===== Entries supplied
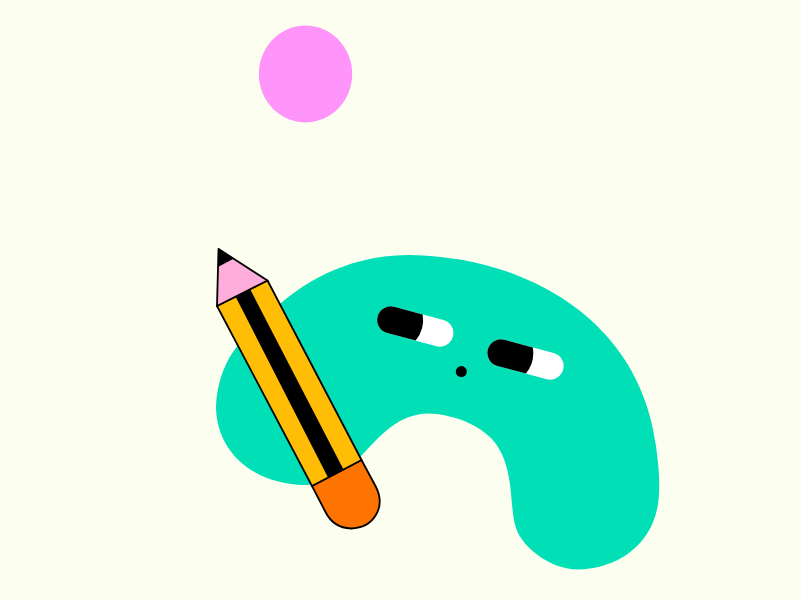
<!DOCTYPE html>
<html lang="en">
<head>
<meta charset="utf-8">
<title>Bean and pencil</title>
<style>
:root {
  --paper: #fcfff0;
  --ball: #ff94fb;
  --bean: #00dfb6;
  --ink: #000;
  --eye-white: #fff;
  --pencil: #ffbe05;
  --wood: #ffaedb;
  --eraser: #ff7300;
}
html, body { margin: 0; height: 100%; overflow: hidden; background: var(--paper); }
.scene { display: block; width: 801px; height: 600px; }
.paper { fill: var(--paper); }
.ball { fill: var(--ball); }
.bean { fill: var(--bean); }
.ink { fill: var(--ink); }
.eye-white { fill: var(--eye-white); }
.pencil { stroke: var(--ink); stroke-width: 1.8; stroke-linejoin: round; }
.barrel { fill: var(--pencil); }
.wood { fill: var(--wood); }
.eraser { fill: var(--eraser); }
.stripe, .lead { fill: var(--ink); stroke: none; }
</style>
</head>
<body>
<svg class="scene" viewBox="0 0 801 600" role="img" aria-label="A green bean character glancing at a pencil, with a pink ball above">
  <defs>
    <g id="eye">
      <rect class="eye-white" x="-39" y="-13.5" width="78" height="27" rx="13.5"/>
      <path class="ink" d="M4-13.5H-25.500A13.500 13.500 0 0 0-25.500 13.500H4Q10 0 4-13.500Z"/>
    </g>
  </defs>
  <rect class="paper" width="801" height="600"/>
  <ellipse class="ball" cx="305.500" cy="74" rx="46.700" ry="48.500"/>

  <g id="bean-character">
    <path class="bean" d="M410 255C530 257 640 322 656 446C658 462 660 476 659 494C657 541 621 569 577 569.500C553 569 528 552 518 533C508 513 516 476 498 447C486 427 455 414 428 413.500C398 414 380 436 362 455C346 474 330 485 305 485C252 484 216 451 216 406C217 381 226 360 238 345L281 303C320 270 364 255 410 255Z"/>
    <use href="#eye" transform="translate(415.300 326.500) rotate(15)"/>
    <use href="#eye" transform="translate(525.500 359.500) rotate(15)"/>
    <circle class="ink" cx="461.300" cy="371.600" r="5.500"/>
  </g>

  <g class="pencil">
    <path class="eraser" d="M312 486L361.500 460L376 487C386 507 374 528 351 528.500C339 528 331 523 325.500 512Z"/>
    <polygon class="barrel" points="217,306 267.500,280.500 361.500,460 312,486"/>
    <polygon class="stripe" points="235.500,296.500 250,289 343.500,469.500 328,477.500"/>
    <polygon class="wood" points="218.500,249 267.500,280.500 217,306"/>
    <polygon class="lead" points="218.500,248 234,258.500 218,267"/>
  </g>
</svg>
</body>
</html>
==========
◆ Task to complete ◆
Using only the data above, copy out the lines that include the word "rotate".

◆ Answer space ◆
    <use href="#eye" transform="translate(415.300 326.500) rotate(15)"/>
    <use href="#eye" transform="translate(525.500 359.500) rotate(15)"/>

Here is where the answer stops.